For many years, it was believed that bird and mammal communication ‘in the dark of the night’ relied exclusively on vocal and chemical signalling. However, in recent decades, several case studies have conveyed the idea that the nocturnal world is rich in visual information. Clearly, a visual signal needs a source of light to work, but diurnal light (twilight included, i.e. any light directly dependent on the sun) is not the only source of luminosity on this planet. Actually, moonlight represents a powerful source of illumination that cannot be neglected from the perspective of visual communication. White patches of feathers and fur on a dark background have the potential to be used to communicate with conspecifics and heterospecifics in dim light across different contexts and for a variety of reasons. Here: (i) we review current knowledge on visual signalling in crepuscular and nocturnal birds and mammals; and (ii) we also present some possible cases of birds and mammals that, due to the characteristics of their feather and fur coloration pattern, might use visual signals in dim light. Visual signalling in nocturnal animals is still an emerging field and, to date, it has received less attention than many other means of communication, including visual communication under daylight. For this reason, many questions remain unanswered and, sometimes, even unasked.

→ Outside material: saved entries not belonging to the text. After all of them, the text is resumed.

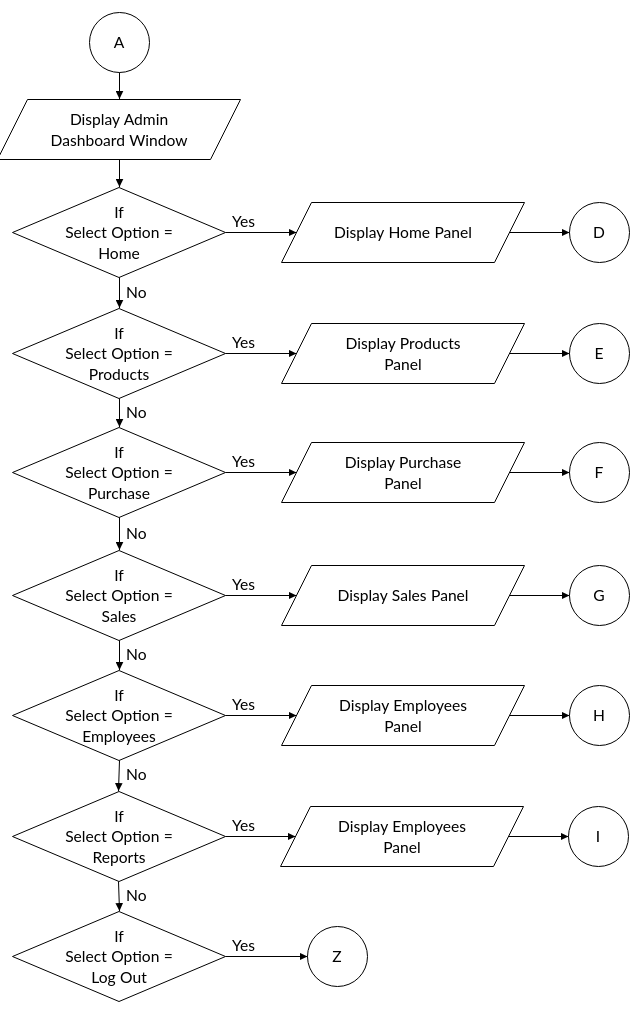
<!DOCTYPE html>
<html lang="en">
<head>
<meta charset="utf-8">
<title>Admin Dashboard Flowchart</title>
<style>
:root { --paper: #ffffff; --ink: #000000; }
* { box-sizing: border-box; }
html, body { margin: 0; background: var(--paper); }
body { width: 642px; height: 1014px; overflow: hidden; }
.flowchart {
  position: relative; width: 642px; height: 1014px; overflow: hidden;
  color: var(--ink); font: 15.6px/21px Lato, "Open Sans", sans-serif; word-spacing: 0.5px;
}
.shapes { position: absolute; left: 0; top: 0; fill: none; stroke: var(--ink); stroke-width: 1; }
.arrowhead { fill: var(--ink); stroke: none; }
.arrows path { marker-end: url(#arrow); }
.node {
  position: absolute; left: var(--x); top: var(--y);
  display: flex; align-items: center; justify-content: center;
  text-align: center; white-space: nowrap;
}
.decision { --x: 12px; width: 214px; height: 90px; }
.condition { position: relative; top: 1px; }
.output { --x: 281px; width: 244px; height: 60px; }
.two-line { padding-top: 2px; }
.connector { --x: 569px; width: 60px; height: 60px; }
.branch { position: absolute; left: var(--x); top: var(--y); white-space: nowrap; }
.yes { --x: 232px; }
.no { --x: 126px; }
</style>
</head>
<body>
<main class="flowchart">
  <svg class="shapes" width="642" height="1014" viewBox="0 0 642 1014" aria-hidden="true">
    <defs>
      <polygon id="decision" points="12.5,45 119,0 225.5,45 119,90"/>
      <polygon id="output" points="30,0 243,0 213,60 0,60"/>
      <circle id="connector" r="30"/>
      <marker id="arrow" markerUnits="userSpaceOnUse" markerWidth="8" markerHeight="8" refX="8" refY="4" orient="auto">
        <path class="arrowhead" d="M0 0.2L8 4L0 7.8Z"/>
      </marker>
    </defs>

    <g class="connectors">
      <use href="#connector" x="119.5" y="42.5"/>
      <use href="#connector" x="599.5" y="232.5"/>
      <use href="#connector" x="599.5" y="353.5"/>
      <use href="#connector" x="599.5" y="472.5"/>
      <use href="#connector" x="599.5" y="595.5"/>
      <use href="#connector" x="599.5" y="715.5"/>
      <use href="#connector" x="598.5" y="836.5"/>
      <use href="#connector" x="337.5" y="956.5"/>
    </g>

    <g class="outputs">
      <use href="#output" x="-2.5" y="99.5"/>
      <use href="#output" x="281.5" y="202.5"/>
      <use href="#output" x="281.5" y="323.5"/>
      <use href="#output" x="281.5" y="442.5"/>
      <use href="#output" x="281.5" y="565.5"/>
      <use href="#output" x="281.5" y="685.5"/>
      <use href="#output" x="280.5" y="806.5"/>
    </g>

    <g class="decisions">
      <use href="#decision" y="187.5"/>
      <use href="#decision" y="308.5"/>
      <use href="#decision" y="427.5"/>
      <use href="#decision" y="550.5"/>
      <use href="#decision" y="670.5"/>
      <use href="#decision" y="791.5"/>
      <use href="#decision" y="911.5"/>
    </g>

    <g class="arrows">
      <path d="M119.5 72.5V99"/>
      <path d="M119.5 159.5V187"/>
      <path d="M119.5 277.5V308"/>
      <path d="M119.5 398.5V427"/>
      <path d="M119.5 517.5V550"/>
      <path d="M119.5 640.5V670"/>
      <path d="M119.5 760.5L118.5 791"/>
      <path d="M118.5 881.5L119.5 911"/>
    </g>

    <g class="arrows">
      <path d="M225.5 232.5H296.5"/>
      <path d="M225.5 353.5H296.5"/>
      <path d="M225.5 472.5H296.5"/>
      <path d="M225.5 595.5H296.5"/>
      <path d="M225.5 715.5H296.5"/>
      <path d="M225.5 836.5H295.5"/>
      <path d="M225.5 956.5H307.5"/>
      <path d="M509.5 232.5H569.5"/>
      <path d="M509.5 353.5H569.5"/>
      <path d="M509.5 472.5H569.5"/>
      <path d="M509.5 595.5H569.5"/>
      <path d="M509.5 715.5H569.5"/>
      <path d="M508.5 836.5H568.5"/>
    </g>
  </svg>

  <div class="node connector" style="--x:89px;--y:12px">A</div>
  <div class="node output two-line" style="--x:-3px;--y:99px">Display Admin<br>Dashboard Window</div>

  <div class="node decision" style="--y:187px"><div><span class="condition">If</span><br>Select Option =<br>Home</div></div>
  <span class="branch yes" style="--y:211px">Yes</span>
  <div class="node output" style="--y:202px">Display Home Panel</div>
  <div class="node connector" style="--y:202px">D</div>
  <span class="branch no" style="--y:282px">No</span>

  <div class="node decision" style="--y:308px"><div><span class="condition">If</span><br>Select Option =<br>Products</div></div>
  <span class="branch yes" style="--y:332px">Yes</span>
  <div class="node output two-line" style="--y:323px">Display Products<br>Panel</div>
  <div class="node connector" style="--y:323px">E</div>
  <span class="branch no" style="--y:402px">No</span>

  <div class="node decision" style="--y:427px"><div><span class="condition">If</span><br>Select Option =<br>Purchase</div></div>
  <span class="branch yes" style="--y:451px">Yes</span>
  <div class="node output two-line" style="--y:442px">Display Purchase<br>Panel</div>
  <div class="node connector" style="--y:442px">F</div>
  <span class="branch no" style="--y:523px">No</span>

  <div class="node decision" style="--y:550px"><div><span class="condition">If</span><br>Select Option =<br>Sales</div></div>
  <span class="branch yes" style="--y:574px">Yes</span>
  <div class="node output" style="--y:565px">Display Sales Panel</div>
  <div class="node connector" style="--y:565px">G</div>
  <span class="branch no" style="--y:644px">No</span>

  <div class="node decision" style="--y:670px"><div><span class="condition">If</span><br>Select Option =<br>Employees</div></div>
  <span class="branch yes" style="--y:694px">Yes</span>
  <div class="node output two-line" style="--y:685px">Display Employees<br>Panel</div>
  <div class="node connector" style="--y:685px">H</div>
  <span class="branch no" style="--y:764px">No</span>

  <div class="node decision" style="--y:791px"><div><span class="condition">If</span><br>Select Option =<br>Reports</div></div>
  <span class="branch yes" style="--y:815px">Yes</span>
  <div class="node output two-line" style="--x:280px;--y:806px">Display Employees<br>Panel</div>
  <div class="node connector" style="--x:568px;--y:806px">I</div>
  <span class="branch no" style="--y:885px">No</span>

  <div class="node decision" style="--y:911px"><div><span class="condition">If</span><br>Select Option =<br>Log Out</div></div>
  <span class="branch yes" style="--y:935px">Yes</span>
  <div class="node connector" style="--x:307px;--y:926px">Z</div>
</main>
</body>
</html>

This article is part of the themed issue ‘Vision in dim light’.
One contribution of 17 to a theme issue ‘Vision in dim light’.
- Accepted September 19, 2016.
- © 2017 The Author(s)
Published by the Royal Society. All rights reserved.